## What is being asked
State how many lines in the listing below include the word "noise". Give nothing but the number.

## Source information

════════════════

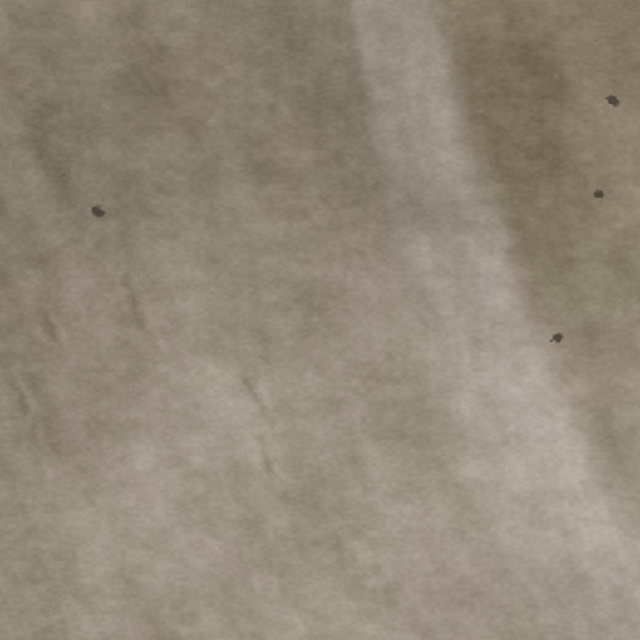
Give the GLSL for this texture, as a Shadertoy shader.

```glsl
float hash(vec2 p) {
    return fract(sin(dot(p, vec2(127.1, 311.7))) * 43758.545);
}

float noise(vec2 p) {
    vec2 i = floor(p), f = fract(p);
    f = f * f * (3.0 - 2.0 * f);
    return mix(mix(hash(i), hash(i + vec2(1, 0)), f.x),
               mix(hash(i + vec2(0, 1)), hash(i + vec2(1, 1)), f.x), f.y);
}

// Layered noise centred on zero
float fbm(vec2 p) {
    float sum = 0.0, amp = 0.5;
    for (int i = 0; i < 5; i++) {
        sum += amp * (noise(p) - 0.5);
        p = mat2(1.6, 1.2, -1.2, 1.6) * p + 7.3;
        amp *= 0.55;
    }
    return sum;
}

// Sparse dark pits, at most one per cell
float pits(vec2 uv) {
    vec2 cell = floor(uv * 5.0);
    vec2 centre = (cell + 0.2 + 0.6 * vec2(hash(cell + 3.1), hash(cell + 8.7))) / 5.0;
    float r = length((uv - centre) * vec2(0.8, 1.1)) + 0.012 * (noise(uv * 150.0) - 0.5);
    return (1.0 - smoothstep(0.002, 0.010, r)) * step(0.8, hash(cell + 21.4));
}

// Short slanted scrapes: a thin ragged dark edge beside a pale one
float scrapes(vec2 uv) {
    float sum = 0.0;
    for (int i = 0; i < 5; i++) {
        float k = float(i);
        vec2 centre = vec2(0.03 + 0.42 * hash(vec2(k, 1.7)), 0.2 + 0.5 * hash(vec2(k, 5.3)));
        vec2 d = uv - centre;
        float across = (d.x + 0.4 * d.y) / 0.008 + 3.0 * fbm(uv * 45.0);
        float along = d.y / (0.03 + 0.06 * hash(vec2(k, 9.1)));
        float fade = exp(-along * along) * smoothstep(0.15, 0.6, noise(uv * 55.0 + k));
        sum += fade * (0.6 * exp(-pow(across - 1.2, 2.0)) - exp(-pow(across + 0.7, 2.0)));
    }
    return sum;
}

void mainImage(out vec4 fragColor, in vec2 fragCoord) {
    vec2 uv = fragCoord / iResolution.xy;
    vec2 warped = uv + 0.05 * vec2(fbm(uv * 8.0), fbm(uv * 8.0 + 31.0));

    // Streak axes: across the wipe direction and along it
    vec2 streak = vec2(warped.x + 0.38 * warped.y, warped.y);

    // Broad shading, paler towards the bottom
    float tone = 0.72 - 0.47 * smoothstep(0.0, 1.0, uv.y);
    tone -= 0.14 * smoothstep(0.45, 0.0, uv.x) * smoothstep(0.0, 0.4, uv.y) * smoothstep(1.0, 0.4, uv.y);

    // Pale diagonal band with a darker field on its right
    float offset = warped.x - 0.62 - 0.36 * (1.0 - uv.y) + 0.05 * sin(3.14 * uv.y);
    float leftEdge = smoothstep(-0.15 + 0.065 * uv.y, -0.03 - 0.035 * uv.y, offset);
    float band = leftEdge * smoothstep(0.12, 0.03, offset);
    float rightField = smoothstep(0.03, 0.12, offset);
    tone += band * mix(0.08, 0.36, uv.y);
    tone -= rightField * 0.10 * smoothstep(0.05, 0.4, uv.y);
    tone += 0.12 * exp(-pow((offset - 0.055) / 0.022, 2.0));

    // Dark smudges at the upper left
    vec2 smudge = vec2(streak.x - 0.37, uv.y - 0.73);
    tone -= 0.36 * exp(-pow(smudge.x / 0.028, 2.0) - pow(smudge.y / 0.07, 2.0));
    vec2 patchOffset = warped - vec2(0.22, 0.68);
    tone -= 0.26 * exp(-dot(patchOffset, patchOffset) / 0.005);

    // Wiped streaks, broken by clouds
    float breaks = smoothstep(0.25, 0.7, noise(uv * 9.0 + 60.0));
    tone += 0.36 * fbm(streak * vec2(12.0, 2.6));
    tone += 0.24 * breaks * fbm(streak * vec2(36.0, 7.0) + 17.0);
    tone += 0.46 * fbm(warped * 6.0 + 4.0);
    tone += 0.26 * fbm(warped * 15.0 + 12.0);

    // Fine mottling, slightly stretched sideways, and grain
    tone += 0.36 * fbm(uv * vec2(36.0, 54.0));
    tone += 0.15 * (noise(uv * vec2(130.0, 190.0)) - 0.5);
    tone += 0.09 * (noise(uv * vec2(250.0, 270.0) + 5.0) - 0.5);
    tone += 0.26 * scrapes(uv);

    // Warm grey ramp, cooler in the band and yellower to the right
    vec3 colour = mix(vec3(0.46, 0.42, 0.36), vec3(0.69, 0.65, 0.60), clamp(tone, -0.25, 1.15));
    colour += vec3(-0.004, -0.002, 0.010) * band;
    colour += vec3(0.006, 0.002, -0.018) * rightField * uv.y;
    colour += vec3(0.008, -0.003, 0.008) * fbm(uv * 9.0 + 50.0);
    colour = mix(colour, vec3(0.27, 0.24, 0.21), 0.85 * pits(uv));

    fragColor = vec4(colour, 1.0);
}
```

════════════════

## Exercise solution
8